*What to work on*. Using the entries that follow, report how many lines contain the word "offset". Only the number is wanted.

*Source material*.
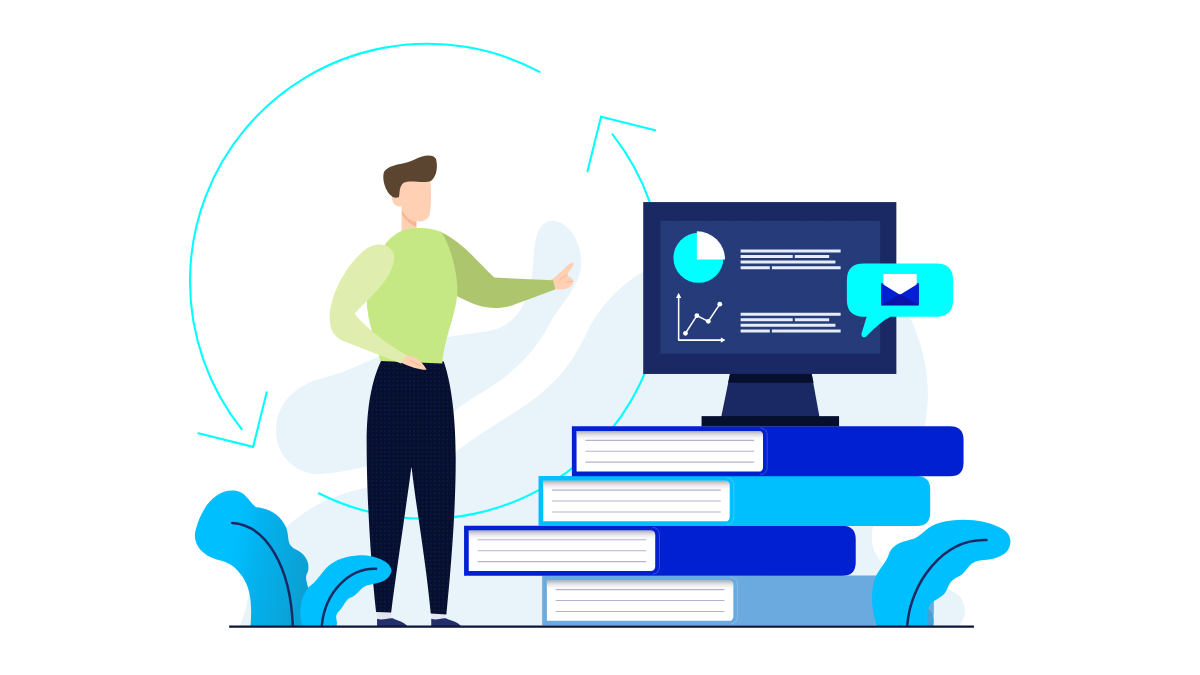
<!DOCTYPE html>
<html lang="en">
<head>
<meta charset="utf-8">
<title>Online learning illustration</title>
<style>
:root {
  --paper: #ffffff;
  --mist: #e8f3fa;
  --cyan: #00ffff;
  --sky: #00bfff;
  --royal: #0020d2;
  --steel: #6aaade;
  --navy: #1a2863;
  --screen: #263c7a;
  --ink: #060f2d;
  --pinstripe: #10205a;
  --skin: #ffd0b3;
  --skin-shade: #f5b795;
  --hair: #5b4530;
  --shirt: #c5e884;
  --sleeve-light: #dfeeae;
  --sleeve-dark: #adc66e;
  --rule: #b3b3cf;
}
html, body { margin: 0; padding: 0; }
body { width: 1200px; height: 675px; overflow: hidden; background: var(--paper); }
.scene { display: block; width: 1200px; height: 675px; }
.mist { fill: var(--mist); }
.cycle { fill: none; stroke: var(--cyan); stroke-width: 2; stroke-linecap: round; }
.page { fill: var(--paper); }
.page-rules { fill: none; stroke: var(--rule); stroke-width: 1.1; }
.spine { fill: none; stroke: var(--paper); stroke-opacity: .22; stroke-width: .9; }
.royal { color: var(--royal); }
.sky { color: var(--sky); }
.steel { color: var(--steel); }
.cover { fill: currentColor; }
.frame, .stand { fill: var(--navy); }
.screen { fill: var(--screen); }
.dark { fill: var(--ink); }
.white { fill: var(--paper); }
.cyan { fill: var(--cyan); }
.chart { fill: none; stroke: var(--paper); stroke-width: 1.5; stroke-linejoin: round; }
.bars { fill: none; stroke: #e6ecf8; stroke-width: 2.9; }
.leaf { fill: var(--sky); }
.vein { fill: none; stroke: var(--navy); stroke-width: 2.4; stroke-linecap: round; }
.ground { stroke: #0d1538; stroke-width: 2.2; }
.skin { fill: var(--skin); }
.skin-shade { fill: var(--skin-shade); }
.crease { fill: none; stroke: var(--skin-shade); stroke-width: 1; stroke-linecap: round; }
.hair { fill: var(--hair); }
.shirt { fill: var(--shirt); }
.sleeve-light { fill: var(--sleeve-light); }
.sleeve-dark { fill: var(--sleeve-dark); }
.shoe { fill: #222f6b; }
.sock { fill: #e3e6f0; }
</style>
</head>
<body>
<svg class="scene" viewBox="0 0 1152 648" role="img" aria-label="A man points at a computer monitor standing on a stack of books">
  <defs>
    <linearGradient id="page-shadow" x1="0" y1="0" x2="0" y2="1">
      <stop offset="0" stop-color="#8c8c96" stop-opacity=".75"/>
      <stop offset=".1" stop-color="#b9b9c2" stop-opacity=".4"/>
      <stop offset=".26" stop-color="#ffffff" stop-opacity="0"/>
    </linearGradient>
    <linearGradient id="leaf-shade" gradientUnits="userSpaceOnUse" x1="222" y1="540" x2="296" y2="552">
      <stop offset="0" stop-color="#00bfff"/>
      <stop offset=".3" stop-color="#03b2ef"/>
      <stop offset="1" stop-color="#0c9fd2"/>
    </linearGradient>
    <pattern id="pinstripes" width="4" height="4" patternUnits="userSpaceOnUse">
      <rect width="4" height="4" fill="var(--ink)"/>
      <rect x="1" y="1" width="1.1" height="1.6" fill="var(--pinstripe)"/>
    </pattern>
    <pattern id="screen-weave" width="4" height="4" patternUnits="userSpaceOnUse">
      <rect width="1" height="1" fill="#1f3370" fill-opacity=".6"/>
    </pattern>
    <g id="book">
      <path class="cover" d="M0 0H363Q376 0 376 13V35Q376 48 363 48H0Z"/>
      <path id="book-page" class="page" d="M4.500 4.500H179Q183.500 4.500 183.500 9V39Q183.500 43.500 179 43.500H4.500Z"/>
      <path fill="url(#page-shadow)" d="M4.500 4.500H179Q183.500 4.500 183.500 9V39Q183.500 43.500 179 43.500H4.500Z"/>
      <path class="page-rules" d="M13 13.500H175M13 24H175M13 34.500H175"/>
      <path class="spine" d="M181 1.500Q187.500 2 187.500 9V39Q187.500 46 181 46.500"/>
    </g>
    <g id="text-block">
      <path class="bars" d="M711 241H807M711 246.200H761M763 246.200H796M711 251.500H802M711 257H739M741 257H807"/>
    </g>
  </defs>

  <g id="backdrop">
    <path class="mist" d="M530 212C548 213 560 236 557.500 258C554 278 538 292 528 310C515 336 492 360 462 377C430 395 400 430 365 444C345 450 322 455 303 455C280 453 264 434 265 411C266 388 282 371 306 364C332 357 346 350 366 341C395 328 432 323 468 318C493 314 504 296 510 270C514 247 510 213 530 212Z"/>
    <path class="mist" d="M640 250C606 262 580 288 566 314C552 344 540 362 514 382C490 400 466 412 440 432C415 452 372 464 336 472C300 482 266 506 247 542C238 560 240 580 230 601H920C927 594 929 584 922 573C908 560 880 556 858 548C840 540 834 522 838 506C846 482 868 462 880 434C895 398 895 352 875 308C850 270 800 250 740 244C700 240 668 243 640 250Z"/>
  </g>

  <g id="cycle-arrows" class="cycle">
    <path d="M518 69A228 228 0 0 0 232 412"/>
    <path d="M190.500 416L243 429L256 376.500"/>
    <path d="M306 473.500A228 228 0 0 0 588 129"/>
    <path d="M564 164.500L577 112L629 125"/>
  </g>

  <g id="book-stack">
    <use href="#book" class="steel" x="520.500" y="552.500"/>
    <use href="#book" class="royal" x="445.500" y="504.700"/>
    <use href="#book" class="sky" x="517" y="457"/>
    <use href="#book" class="royal" x="549" y="409.200"/>
  </g>

  <g id="monitor">
    <path class="stand" d="M701 358H779L787 402H692Z"/>
    <path class="dark" d="M701 358H779L781 367.500H699Z"/>
    <rect class="dark" x="673.500" y="399.500" width="132" height="9.800"/>
    <rect class="frame" x="617.500" y="194" width="243" height="165"/>
    <rect class="screen" x="634" y="212" width="211" height="127.500"/>
    <rect fill="url(#screen-weave)" x="634" y="212" width="211" height="127.500"/>
    <g id="pie-chart">
      <circle class="cyan" cx="670.500" cy="247.500" r="24"/>
      <path class="white" d="M669 249V222A27 27 0 0 1 696 249Z"/>
    </g>
    <g id="line-chart">
      <path class="chart" d="M651.500 284V326.500H694M658 320L669 303L680 308.500L691 292"/>
      <path class="white" d="M651.500 281L654 286H649ZM696.500 326.500L692 329V324Z"/>
      <g class="white">
        <circle cx="658" cy="320" r="2.300"/>
        <circle cx="669" cy="303" r="2.300"/>
        <circle cx="680" cy="308.500" r="2.300"/>
        <circle cx="691" cy="292" r="2.300"/>
      </g>
    </g>
    <use href="#text-block"/>
    <use href="#text-block" y="60.700"/>
  </g>

  <g id="mail-bubble">
    <path class="cyan" d="M829 253H899Q915 253 915 269V288Q915 304 899 304H855Q846 308 831.500 323Q827 325.500 827 320.500L832 304H829Q813 304 813 288V269Q813 253 829 253Z"/>
    <rect fill="#0a15a0" x="846" y="272" width="36" height="21"/>
    <rect class="white" x="848" y="263" width="32" height="20"/>
    <path fill="#0020d2" d="M846 272L864 283L882 272V293H846Z"/>
    <path fill="#0a12a8" d="M846 293L864 282.500L882 293Z"/>
  </g>

  <g id="presenter">
    <g id="legs">
      <path class="sock" d="M361.500 586H376L375 597H362.500ZM414 587H428L427 597H415Z"/>
      <path class="shoe" d="M362 594C367 596 372 593 377 593.500C382 596 388 597 391 601H362ZM414 594C419 596 423 593 428 593.500C433 596 440 597 442.500 601H414Z"/>
      <path fill="url(#pinstripes)" d="M366 346L426 347C434 370 437.500 405 437.500 440C437.500 490 433 545 428.500 590L413.500 589C409 540 400 490 395 448C388 500 381 545 375.500 588L361 587.500C355 530 352 470 352 425C352 390 357 365 366 346Z"/>
    </g>
    <g id="pointing-arm">
      <path class="skin" d="M528 269C537 265 542 255 549 252C552 252 550.500 256 546 261L544.500 264L550 268C551 276 544 279 530 277.500Z"/>
      <path class="crease" d="M544.500 264L538 268M550 270L544 271"/>
      <path class="sleeve-dark" d="M422 222C445 233 458 251 474.500 266.500L531 269L533 278L492 293C476 298 462 297 438 284C430 265 425 240 422 222Z"/>
    </g>
    <g id="head">
      <path class="skin" d="M385.500 190H400V224H385.500Z"/>
      <path class="skin-shade" d="M386 202C390 209 394 212 399.500 213V218C393 215 388 210 386 206Z"/>
      <path class="skin" d="M383 176C392 171 404 170 413 173C414.500 184 414 196 412.500 206C411 212 404 214 397 211.500C391 208 387 204 385.500 198C380 199 376.500 195 376 189C377 186 381 185 383 187Z"/>
      <path class="hair" d="M377 189C370 185 366 171 369 164.500C374 157 388 158 397 153.500C405 149 416 147 418.500 152.500C420.500 160 419.500 169 414 173.500C407 177 394 172 387.500 175.500C383 179 384 185 383 189C381 190 379 190 377 189Z"/>
    </g>
    <path class="shirt" d="M370 234C378 225 386 219.500 398 219C408 218.500 416 219.500 424 223C432 236 440 262 439 282C437 305 427 322 424.500 349L365 346.500C362 330 352 310 352 287Z"/>
    <g id="resting-arm">
      <path class="skin" d="M386 340.500C397 341 404 344.500 409.500 355C402 355 393 352 384 347.500Z"/>
      <path class="crease" d="M394 346L403 351"/>
      <path class="sleeve-light" d="M378.500 247C378 235 363 231 352 238.500C334 252 318 280 316.500 303C316 316 320 323 329 327L385 349L390.500 341C373 332 348 312 340.500 301C352 288 378 268 378.500 247Z"/>
    </g>
  </g>

  <g id="plants">
    <path fill="url(#leaf-shade)" d="M240.500 601C242 582 241 566 233 554C226 544 221 540 208 537C193 533 184 521 188 508C194 486 207 471 223 471C236 471 238 481 246 487C259 488 270 495 275 507C278 517 275 522 283 527C293 531 298 540 295.500 549C291 556 297 562 297 572L291 601Z"/>
    <path class="vein" d="M223 502C256 504 279 545 281 600"/>
    <path class="leaf" d="M290 601C286 587 289 571 297 563C306 557 309 548 317 542C326 535 338 533 349 533C362 534 375 539 376 548C374 557 365 560 356 561C346 562 345 570 338 573C331 575 330 583 325 587C320 592 325 596 323 601Z"/>
    <path class="vein" d="M309 600C312 569 335 545 361 546"/>
    <path fill="#42a2d8" d="M880 601L896 601C898 592 894 586 890 584Z"/>
    <path class="leaf" d="M842 601C836 586 836 566 840 555C844 546 850 541 853 533C857 521 868 520 878 517C887 512 890 505 903 501.500C921 497 946 498 963 508C971 513 972 522 967 529C960 537 949 537 941 538C930 539 929 548 922 552.500C914 557 913 557 909 566C905 576 893 575 891 585C889 591 892 595 890 601Z"/>
    <path class="vein" d="M871 600C874 560 905 517 947 518.500"/>
  </g>

  <line class="ground" x1="220" y1="601.500" x2="935" y2="601.500"/>
</svg>
</body>
</html>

*Response area*. 6